When asked what he considers St. Paul's most pressing challenge, Balenger said he hopes to help address public safety concerns as well as tensions between law enforcement and community members.
"I want everyone to feel comfortable talking to each other," he said. "It's pretty hard to hate someone if you have a relationship with them."
Balenger, who will be sworn in during Wednesday's City Council meeting, has said he will not run for the office next year.
Twenty qualified candidates applied for the interim position, and the council interviewed seven finalists last week.
"The council was truly humbled by the quality candidates who stepped up to fill this role, and we thank them all for their interest and effort," Council President Amy Brendmoen said in a statement. "Mr. Balenger is a respected Ward 1 resident who comes to City Hall with a wealth of experience and credibility.

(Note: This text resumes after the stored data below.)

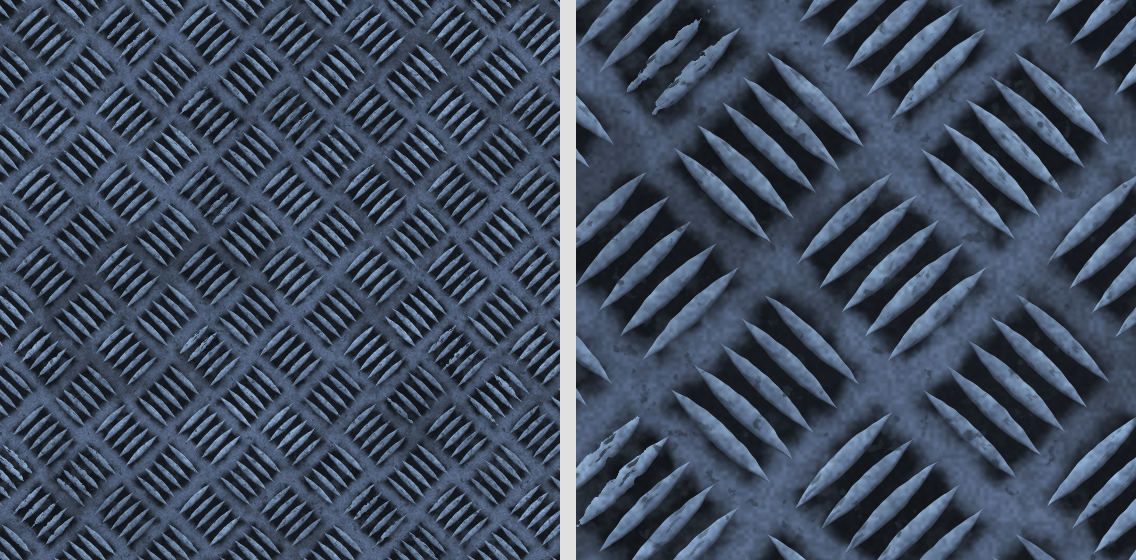
Left, the full canvas; right, a detail of the centre.
Reproduce this texture procedurally as a WebGL 1 fragment shader.

```glsl
precision highp float;

// Worn blue steel tread plate: raised lens-shaped bars in groups of five.
// Two interleaved lattices carry groups leaning right and left; each group sits
// in a grimy hollow, and noise adds mottling, specks and chipped bars.

uniform vec2 u_resolution;

// Layout, in canvas units
const vec2 PITCH = vec2(0.1478, 0.14286);    // spacing of groups in one lattice
const vec2 FIRST = vec2(0.0781, 0.0796);     // centre of the lowest left group
const float BARS = 5.0;
const float BAR_STEP = 0.0198;
const float BAR_HALF_LENGTH = 0.0395;
const float BAR_HALF_WIDTH = 0.0057;
const vec2 HOLLOW = vec2(0.0325, 0.0465);    // half size of the dark bed
const float HOLLOW_SOFTNESS = 0.006;
const float CHIPPED_SHARE = 0.14;            // share of groups with ragged bars

// Colours
const vec3 INK = vec3(0.07, 0.08, 0.098);
const vec3 SOOT = vec3(0.16, 0.19, 0.23);
const vec3 STEEL_DIM = vec3(0.235, 0.275, 0.345);
const vec3 STEEL = vec3(0.325, 0.39, 0.50);
const vec3 FACE = vec3(0.36, 0.44, 0.56);
const vec3 LIT = vec3(0.53, 0.64, 0.765);

float hash(vec2 p) {
  vec3 q = fract(vec3(p.xyx) * 0.1031);
  q += dot(q, q.yzx + 33.33);
  return fract((q.x + q.y) * q.z);
}

float noise(vec2 p) {
  vec2 i = floor(p), f = fract(p);
  f = f * f * (3.0 - 2.0 * f);
  return mix(mix(hash(i), hash(i + vec2(1.0, 0.0)), f.x),
             mix(hash(i + vec2(0.0, 1.0)), hash(i + 1.0), f.x), f.y);
}

float fbm(vec2 p) {
  float sum = 0.0, gain = 0.5;
  for (int i = 0; i < 5; i++) {
    sum += gain * noise(p);
    p = mat2(1.6, 1.2, -1.2, 1.6) * p + 7.3;
    gain *= 0.5;
  }
  return sum / 0.97;
}

float boxDistance(vec2 p, vec2 halfSize) {
  vec2 d = abs(p) - halfSize;
  return length(max(d, 0.0)) + min(max(d.x, d.y), 0.0);
}

// Paints one lattice of groups over the base; lean is +1 for rising bars, -1 for falling.
vec3 drawGroups(vec3 base, vec2 p, vec2 origin, float lean, float pixel) {
  vec2 cell = (p - origin) / PITCH + 0.5;
  vec2 id = floor(cell) + 40.0 + 60.0 * step(0.0, lean);
  vec2 local = (fract(cell) - 0.5) * PITCH;
  local += (vec2(hash(id), hash(id + 17.0)) - 0.5) * 0.0025;
  float age = hash(id + 31.0);

  // Axes along and across the bars; positive across faces the light.
  vec2 along = normalize(vec2(1.0, lean * (0.97 + 0.05 * (age - 0.5))));
  vec2 across = vec2(-along.y, along.x);
  vec2 q = vec2(dot(local, along), dot(local, across));

  // Grimy hollow
  float grime = fbm(p * 60.0 + 9.0);
  float bed = boxDistance(q + vec2(0.0, 0.001), HOLLOW) + (grime - 0.5) * 0.016;
  float halo = 1.0 - smoothstep(-0.002, 0.013, bed);
  float hollow = 1.0 - smoothstep(-HOLLOW_SOFTNESS, HOLLOW_SOFTNESS, bed);
  vec3 dirt = mix(INK, SOOT, smoothstep(0.5, 0.9, grime + 0.2 * (age - 0.5)));
  vec3 color = mix(base, SOOT, 0.5 * halo);
  color = mix(color, dirt, hollow * (0.9 + 0.1 * age));

  // Nearest bar of the group
  float k = clamp(floor(q.y / BAR_STEP + 0.5 * BARS), 0.0, BARS - 1.0);
  float barSeed = hash(id + k * 5.7 + 3.0);
  float v = q.y - (k - 0.5 * (BARS - 1.0)) * BAR_STEP;
  v += (noise(p * 170.0 + 3.0) - 0.5) * 0.0009;
  float t = q.x / (BAR_HALF_LENGTH * (0.97 + 0.06 * barSeed));
  float width = BAR_HALF_WIDTH * (0.9 + 0.2 * barSeed) * (1.0 - t * t);
  float edge = abs(v) - width;

  // Chips bite into the bars of a few groups
  float chipped = step(1.0 - CHIPPED_SHARE, age) * step(0.4, barSeed);
  edge += chipped * 0.012 * max(fbm(p * 110.0 + 5.0) - 0.53, 0.0);

  // Face with a bright upper edge and a shaded lower flank
  float side = clamp(v / max(width, 0.0005), -1.0, 1.0);
  float scuff = fbm(p * 130.0 + 21.0);
  float glow = 0.3 + 0.55 * side + 1.3 * (scuff - 0.5) + 0.3 * (barSeed - 0.5);
  vec3 face = mix(FACE, LIT, clamp(glow, 0.0, 1.0));
  face = mix(face, SOOT, 0.75 * (1.0 - smoothstep(-1.0, -0.35, side)));
  face *= 0.9 + 0.14 * hash(id + 7.0);
  float scratch = smoothstep(0.62, 0.75, fbm(vec2(q.x * 90.0, v * 300.0) + id * 3.0));
  face = mix(face, SOOT, scratch * (0.4 + 0.4 * chipped));
  float cover = 1.0 - smoothstep(-pixel, pixel, edge);
  return mix(color, face, cover);
}

void main() {
  vec2 p = gl_FragCoord.xy / u_resolution;
  float pixel = 0.6 / min(u_resolution.x, u_resolution.y);

  // Mottled flat plate
  float mottle = 0.6 * fbm(p * 9.0) + 0.4 * fbm(p * 70.0 + 4.0);
  vec3 color = mix(STEEL_DIM, STEEL, smoothstep(0.34, 0.58, mottle));

  color = drawGroups(color, p, FIRST, 1.0, pixel);
  color = drawGroups(color, p, FIRST + 0.5 * PITCH, -1.0, pixel);

  // Dark specks, fine grain and slow changes of brightness
  float speck = smoothstep(0.68, 0.8, fbm(p * 120.0 + 50.0));
  color = mix(color, SOOT, 0.6 * speck);
  color *= 0.88 + 0.24 * noise(p * 400.0);
  color *= 0.9 + 0.2 * fbm(p * 4.0 + 30.0);
  gl_FragColor = vec4(color, 1.0);
}
```
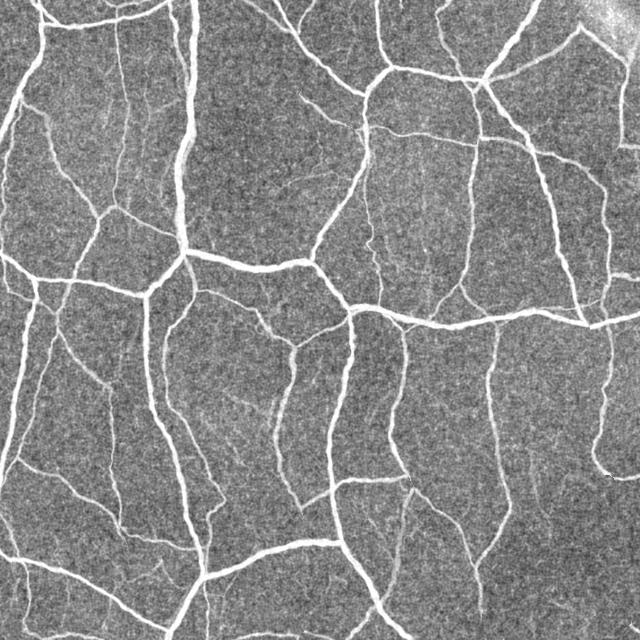
A Shadertoy shader for this texture:

```glsl
#define TISSUE_GRAY 0.502
#define GRAIN_CONTRAST 1.0
#define TRUNK_CELLS vec2(3.3, 2.1)
#define BRANCH_CELLS vec2(6.6, 4.0)
#define CAPILLARY_CELLS vec2(14.0, 10.0)
#define TRUNK_RADIUS 0.0046
#define BRANCH_RADIUS 0.0028
#define CAPILLARY_RADIUS 0.0024
#define EDGE_SOFTNESS 0.0023

// Integer hash: two values in 0..1 per lattice point
vec2 hash2(vec2 cell, float seed) {
    uvec2 v = uvec2(ivec2(cell)) + uvec2(uint(seed) * 747u, uint(seed) * 391u);
    v = v * 1664525u + 1013904223u;
    v.x += v.y * 1664525u;
    v.y += v.x * 1664525u;
    v ^= v >> 16u;
    v.x += v.y * 1664525u;
    v.y += v.x * 1664525u;
    v ^= v >> 16u;
    return vec2(v & 65535u) / 65535.0;
}

float slope(vec2 cell, vec2 offset, float seed) {
    return dot(hash2(cell, seed) * 2.0 - 1.0, offset);
}

float gradientNoise(vec2 p, float seed) {
    vec2 i = floor(p), f = p - i;
    vec2 u = f * f * f * (f * (f * 6.0 - 15.0) + 10.0);
    vec2 e = vec2(1, 0);
    float low = mix(slope(i, f, seed), slope(i + e, f - e, seed), u.x);
    float high = mix(slope(i + e.yx, f - e.yx, seed), slope(i + 1.0, f - 1.0, seed), u.x);
    return mix(low, high, u.y);
}

vec2 wander(vec2 p, float frequency, float seed) {
    return vec2(gradientNoise(p * frequency, seed), gradientNoise(p * frequency, seed + 1.0));
}

vec2 site(vec2 cell, float seed) {
    return cell + 0.1 + 0.8 * hash2(cell, seed);
}

// Vessels follow Voronoi borders; each border has its own width or is absent.
// The stretch matrix undoes the swelling that the winding would cause.
float vesselNetwork(vec2 p, mat2 stretch, vec2 cells, float radius, float kept, float seed) {
    vec2 q = p * cells, home = floor(q), owner = home, center = home;
    float nearest = 1e3;
    for (int y = -1; y <= 1; y++)
    for (int x = -1; x <= 1; x++) {
        vec2 cell = home + vec2(x, y), s = site(cell, seed);
        float d = dot(s - q, s - q);
        if (d < nearest) { nearest = d; owner = cell; center = s; }
    }
    float soft = max(EDGE_SOFTNESS, 0.7 / iResolution.y);
    float vessel = 0.0;
    for (int y = -2; y <= 2; y++)
    for (int x = -2; x <= 2; x++) {
        if (x == 0 && y == 0) continue;
        vec2 cell = owner + vec2(x, y), s = site(cell, seed), across = s - center;
        float border = dot(0.5 * (s + center) - q, across);
        border /= max(length((across * cells) * stretch), 1e-4);
        vec2 trait = hash2(owner + cell, seed + 9.0);
        float r = radius * mix(0.6, 1.2, trait.y);
        float line = 1.0 - smoothstep(r - soft, r + soft, border);
        vessel = max(vessel, line * step(trait.x, kept));
    }
    return vessel;
}

mat2 stretchOf(vec2 course) {
    return mat2(dFdx(course), dFdy(course)) * iResolution.y;
}

void mainImage(out vec4 fragColor, in vec2 fragCoord) {
    vec2 uv = fragCoord / iResolution.y;

    // Winding courses with slightly ragged walls
    vec2 rough = 0.0045 * wander(uv, 70.0, 5.0);
    vec2 course = uv + 0.09 * wander(uv, 4.0, 1.0) + 0.016 * wander(uv, 14.0, 3.0);
    vec2 winding = course + 0.010 * wander(uv, 26.0, 7.0);
    mat2 courseStretch = stretchOf(course), windingStretch = stretchOf(winding);

    // Three orders of vessels
    float trunk = vesselNetwork(course + rough, courseStretch, TRUNK_CELLS, TRUNK_RADIUS, 0.88, 11.0);
    float branch = vesselNetwork(winding + rough, windingStretch, BRANCH_CELLS, BRANCH_RADIUS, 0.68, 23.0);
    float capillary = vesselNetwork(winding + 1.6 * rough, windingStretch, CAPILLARY_CELLS, CAPILLARY_RADIUS, 0.65, 37.0);
    float patchy = gradientNoise(uv * 6.0, 41.0) + 0.8 * gradientNoise(uv * 40.0, 43.0);
    capillary *= smoothstep(-0.25, 0.3, patchy);

    // Speckle at several sizes
    float grain = 0.24 * gradientNoise(uv * 235.0 + 0.37, 51.0)
                + 0.21 * gradientNoise(uv * 118.0, 53.0)
                + 0.14 * gradientNoise(uv * 58.0, 55.0);
    grain *= GRAIN_CONTRAST;
    grain += 1.6 * max(grain, 0.0) * max(grain, 0.0);

    // Uneven tissue, a dark pool and a bright corner haze
    float tissue = TISSUE_GRAY + 0.09 * gradientNoise(uv * 3.5, 61.0)
                 + 0.08 * gradientNoise(uv * 13.0, 63.0);
    vec2 pool = (uv - vec2(0.36, 0.73)) / vec2(0.09, 0.07);
    tissue -= 0.09 * exp(-dot(pool, pool));
    tissue -= 0.04 * smoothstep(0.35, 0.0, uv.y) * smoothstep(0.3, 1.0, uv.x);
    vec2 corner = uv - vec2(0.96, 0.97);
    float hazeAcross = (corner.x + corner.y) / 0.045;
    float hazeAlong = (corner.x - corner.y) / 0.17;
    float haze = exp(-hazeAcross * hazeAcross - hazeAlong * hazeAlong);
    tissue += 0.30 * haze * (1.0 + 1.2 * gradientNoise(uv * 22.0, 65.0));

    // Compose from faint to bright
    float gray = tissue + grain + 0.18 * capillary;
    float branchGlow = 0.88 + 0.25 * gradientNoise(uv * 9.0, 71.0) + 0.8 * grain;
    gray = mix(gray, max(gray, branchGlow), branch);
    gray = mix(gray, 1.0 + 0.5 * grain, trunk);
    fragColor = vec4(vec3(clamp(gray, 0.0, 1.0)), 1.0);
}
```
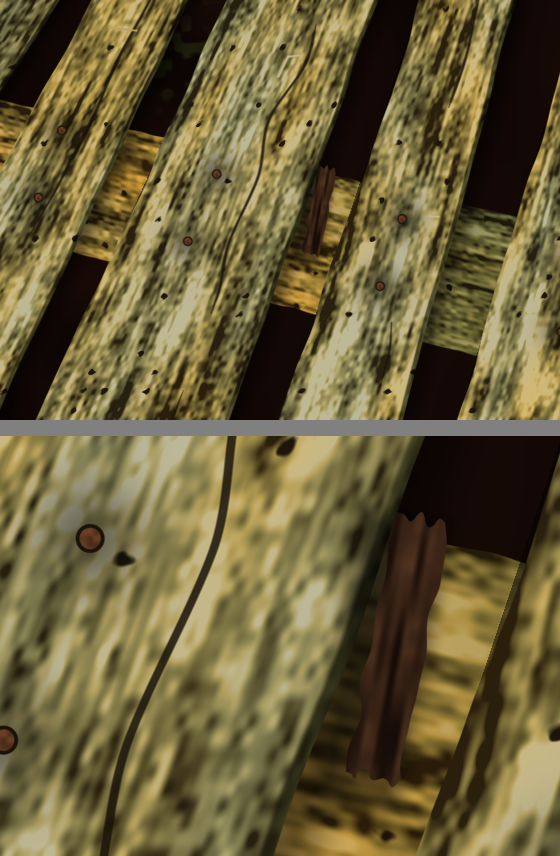
Top: the whole. Bottom: its middle third, enlarged.
Reproduce this texture procedurally as a Shadertoy shader.

```glsl
// Weathered, lichen-stained planks fanning over a cross rail, with dark gaps between them.

const vec3 GAP = vec3(0.065, 0.027, 0.018);
const vec3 SOOT = vec3(0.16, 0.12, 0.06);
const vec3 BARK = vec3(0.31, 0.27, 0.15);
const vec3 OLIVE = vec3(0.44, 0.40, 0.24);
const vec3 STRAW = vec3(0.57, 0.52, 0.33);
const vec3 OCHRE = vec3(0.72, 0.63, 0.39);
const vec3 LICHEN = vec3(0.78, 0.72, 0.58);
const vec3 RUST = vec3(0.36, 0.21, 0.12);

// Edge positions per plank: left at top, left at bottom, right at top, right at bottom
const int PLANKS = 5;
const vec4 EDGES[PLANKS] = vec4[](
    vec4(-0.40, -1.00, 0.139, -0.48), vec4(0.220, -0.313, 0.448, -0.013),
    vec4(0.542, 0.090, 0.899, 0.547), vec4(1.002, 0.668, 1.229, 0.958),
    vec4(1.385, 1.089, 1.72, 1.48));

// Loose straws as segments: start, end
const int STRAWS = 4;
const vec4 STRAW_ENDS[STRAWS] = vec4[](
    vec4(0.26, 0.934, 0.325, 0.927), vec4(0.663, 0.818, 0.686, 0.865),
    vec4(0.686, 0.865, 0.712, 0.868), vec4(1.024, 0.485, 1.044, 0.484));

float hash(vec2 p) {
    vec3 q = fract(vec3(p.xyx) * 0.1031);
    q += dot(q, q.yzx + 33.33);
    return fract((q.x + q.y) * q.z);
}

float noise(vec2 p) {
    vec2 i = floor(p), f = fract(p);
    f = f * f * (3.0 - 2.0 * f);
    return mix(mix(hash(i), hash(i + vec2(1, 0)), f.x),
               mix(hash(i + vec2(0, 1)), hash(i + vec2(1, 1)), f.x), f.y);
}

float centered(vec2 p) { return noise(p + 40.0) - 0.5; }

float cover(float d, float px) { return smoothstep(-px, px, d); }

float segment(vec2 p, vec2 a, vec2 b) {
    vec2 ap = p - a, ab = b - a;
    return length(ap - ab * clamp(dot(ap, ab) / dot(ab, ab), 0.0, 1.0));
}

vec3 woodRamp(float tone) {
    float s = (tone + 1.31) / 0.78;
    vec3 c = mix(SOOT, BARK, clamp(s + 1.0, 0.0, 1.0));
    c = mix(c, OLIVE, clamp(s, 0.0, 1.0));
    c = mix(c, STRAW, clamp(s - 1.0, 0.0, 1.0));
    c = mix(c, OCHRE, clamp(s - 2.0, 0.0, 1.0));
    return mix(c, LICHEN, clamp(s - 3.0, 0.0, 1.0));
}

// g.x runs across the grain, g.y along it
vec3 wood(vec2 g, float wear, float shade) {
    g.x += 0.02 * centered(g * vec2(5.0, 3.0));
    float tone = shade + 2.2 * centered(g * vec2(9.0, 3.0))
        + 2.6 * centered(g * vec2(55.0, 3.5)) + 2.6 * centered(g * vec2(120.0, 10.0))
        + 2.4 * centered(g * vec2(130.0, 75.0)) + wear * centered(g * vec2(32.0, 15.0));
    vec3 tint = mix(vec3(0.92, 1.0, 1.08), vec3(1.07, 1.0, 0.74), noise(g * vec2(14.0, 4.0) + 7.0));
    vec3 c = woodRamp(tone) * tint;
    // Scattered dark crumbs
    vec2 cell = floor(g * 22.0), spot = fract(g * 22.0) - 0.5;
    float crumb = smoothstep(0.2, 0.08, length(spot) + 0.15 * centered(g * 150.0));
    return mix(c, SOOT * 0.7, crumb * step(0.91, hash(cell + 3.0)));
}

vec3 nail(vec3 c, vec2 d, float px) {
    float r = length(d);
    c *= 1.0 - 0.45 * exp(-dot(d, d) * vec2(1500.0, 500.0).y);
    c = mix(c, SOOT * 0.6, cover(0.0115 - r, px));
    return mix(c, RUST * (0.8 + 0.4 * noise(d * 200.0)), cover(0.0085 - r, px));
}

void mainImage(out vec4 fragColor, in vec2 fragCoord) {
    float px = 1.0 / iResolution.y;
    vec2 p = fragCoord * px;

    // Gap with faint foliage
    float leaves = smoothstep(0.55, 0.8, noise(p * 45.0)) * smoothstep(0.2, 0.0, distance(p, vec2(0.43, 0.87)));
    vec3 color = GAP * (0.6 + 0.8 * noise(p * 6.0)) + vec3(0.07, 0.10, 0.03) * leaves;

    // Cross rail
    float rough = 0.006 * centered(p * 30.0);
    float rail = cover(0.76 - 0.2245 * p.x - p.y + rough, px) * cover(p.y - 0.444 + 0.256 * p.x + rough, px);
    vec3 railWood = wood(vec2(p.y + 0.24 * p.x, p.x) + 9.0, 2.2, -0.55);
    railWood *= mix(vec3(1.05, 0.92, 0.65), vec3(0.75, 0.80, 0.75), smoothstep(0.6, 1.1, p.x));
    color = mix(color, railWood, rail);

    // Planks
    for (int i = 0; i < PLANKS; i++) {
        float id = float(i);
        vec4 e = EDGES[i];
        float left = mix(e.y, e.x, p.y), right = mix(e.w, e.z, p.y);
        float u = (p.x - left) / (right - left);
        vec2 g = vec2(u * 0.5 * (e.z + e.w - e.x - e.y), p.y) + id * 17.0;
        float inLeft = p.x - left + 0.012 * centered(vec2(p.y * 9.0, id));
        float inRight = right - p.x + 0.008 * centered(vec2(p.y * 8.0, id + 5.0));
        float shadow = smoothstep(-0.06, 0.0, inRight) * step(0.0, p.x - left);
        color *= 1.0 - 0.5 * shadow;

        vec3 c = wood(g, 2.0 + 0.35 * id, 0.15 - 0.75 * smoothstep(0.55, 1.0, p.y));
        // Split along the grain
        float splitAt = 0.53 + 0.17 * hash(vec2(id, 4.0)) + 0.14 * centered(vec2(p.y * 7.0, id));
        float split = 0.0035 * smoothstep(0.3, 0.6, noise(vec2(p.y * 6.0, id + 2.0)));
        c = mix(c, SOOT * 0.6, 0.85 * cover(split - abs(u - splitAt) * (right - left), 1.3 * px) * step(0.0005, split));
        // Nails over the rail
        for (int k = 0; k < 2; k++) {
            float y = 0.6 - 0.06 * (e.x + e.y + e.z + e.w) + 0.16 * float(k) - 0.05;
            float across = 0.3 + 0.2 * hash(vec2(id, float(k) + 8.0));
            c = nail(c, p - vec2(mix(mix(e.y, e.x, y), mix(e.w, e.z, y), across), y), px);
        }
        // Shaded side face
        c *= mix(vec3(0.42, 0.44, 0.38), vec3(1.0), smoothstep(0.008, 0.014, inRight));
        color = mix(color, c, cover(inLeft, px) * cover(inRight, px));
    }

    // Broken stick lying on the rail
    vec2 axis = normalize(vec2(0.037, 0.205)), q = p - vec2(0.7595, 0.4975);
    vec2 s = vec2(dot(q, vec2(axis.y, -axis.x)), dot(q, axis));
    color *= 1.0 - 0.55 * smoothstep(0.03, 0.0, max(abs(s.x + 0.012) - 0.02, abs(s.y + 0.01) - 0.1));
    float edge = min(0.021 - abs(s.x) + 0.008 * centered(s * 35.0), 0.104 - abs(s.y) + 0.014 * centered(s * 130.0));
    float fibre = noise(s * vec2(170.0, 14.0)) * (0.7 + 0.3 * noise(s * 90.0));
    color = mix(color, mix(vec3(0.08, 0.04, 0.025), vec3(0.33, 0.21, 0.13), fibre), cover(edge, px));

    // Loose straws
    for (int i = 0; i < STRAWS; i++) {
        float d = segment(p, STRAW_ENDS[i].xy, STRAW_ENDS[i].zw);
        color = mix(color, mix(OCHRE, LICHEN, min(float(i), 1.0)), cover(0.0022 - d, px));
    }
    fragColor = vec4(color, 1.0);
}
```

He is ready to serve and we are grateful for the opportunity to work with him."
The council is gearing up for conversations about St. Paul's 2023 budget after Mayor Melvin Carter reveals his proposed fiscal plan later this month. Balenger also joins the group as council members consider whether to enact a set of sweeping changes to the rent control ordinance voters approved last year.
"I know that the cost of living is going up, and I also know that we've mentored families who need places to go," Balenger said of the rent control debate, adding that he's been a landlord for many years. "I'm looking at it from all sides."